Determine how many lines in the listing below contain "shell", then give only that number.

___ Exercise materials ___

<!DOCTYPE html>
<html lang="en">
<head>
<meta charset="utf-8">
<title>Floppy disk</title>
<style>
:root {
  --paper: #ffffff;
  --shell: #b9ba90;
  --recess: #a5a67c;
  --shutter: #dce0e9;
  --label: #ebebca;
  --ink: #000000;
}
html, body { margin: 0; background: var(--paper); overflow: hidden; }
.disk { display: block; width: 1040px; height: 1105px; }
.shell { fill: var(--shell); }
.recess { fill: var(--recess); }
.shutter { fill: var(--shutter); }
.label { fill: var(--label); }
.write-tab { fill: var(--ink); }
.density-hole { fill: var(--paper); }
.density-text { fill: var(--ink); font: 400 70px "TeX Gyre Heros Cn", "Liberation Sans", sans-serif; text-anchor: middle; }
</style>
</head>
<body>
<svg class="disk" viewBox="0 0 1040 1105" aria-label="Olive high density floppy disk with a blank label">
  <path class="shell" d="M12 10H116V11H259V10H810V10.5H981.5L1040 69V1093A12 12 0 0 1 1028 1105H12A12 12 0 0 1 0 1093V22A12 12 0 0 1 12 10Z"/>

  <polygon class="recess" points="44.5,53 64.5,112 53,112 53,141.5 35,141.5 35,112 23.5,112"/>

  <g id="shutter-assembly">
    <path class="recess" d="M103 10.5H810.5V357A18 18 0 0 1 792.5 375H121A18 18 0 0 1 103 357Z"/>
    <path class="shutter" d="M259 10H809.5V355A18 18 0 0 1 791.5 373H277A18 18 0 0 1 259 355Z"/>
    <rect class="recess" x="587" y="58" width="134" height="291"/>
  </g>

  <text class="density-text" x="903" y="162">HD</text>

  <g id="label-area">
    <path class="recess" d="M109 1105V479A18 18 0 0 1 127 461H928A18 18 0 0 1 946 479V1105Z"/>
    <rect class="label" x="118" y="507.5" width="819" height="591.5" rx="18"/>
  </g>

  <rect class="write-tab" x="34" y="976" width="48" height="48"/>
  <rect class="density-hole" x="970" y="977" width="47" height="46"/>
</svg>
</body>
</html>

___

Solution —
3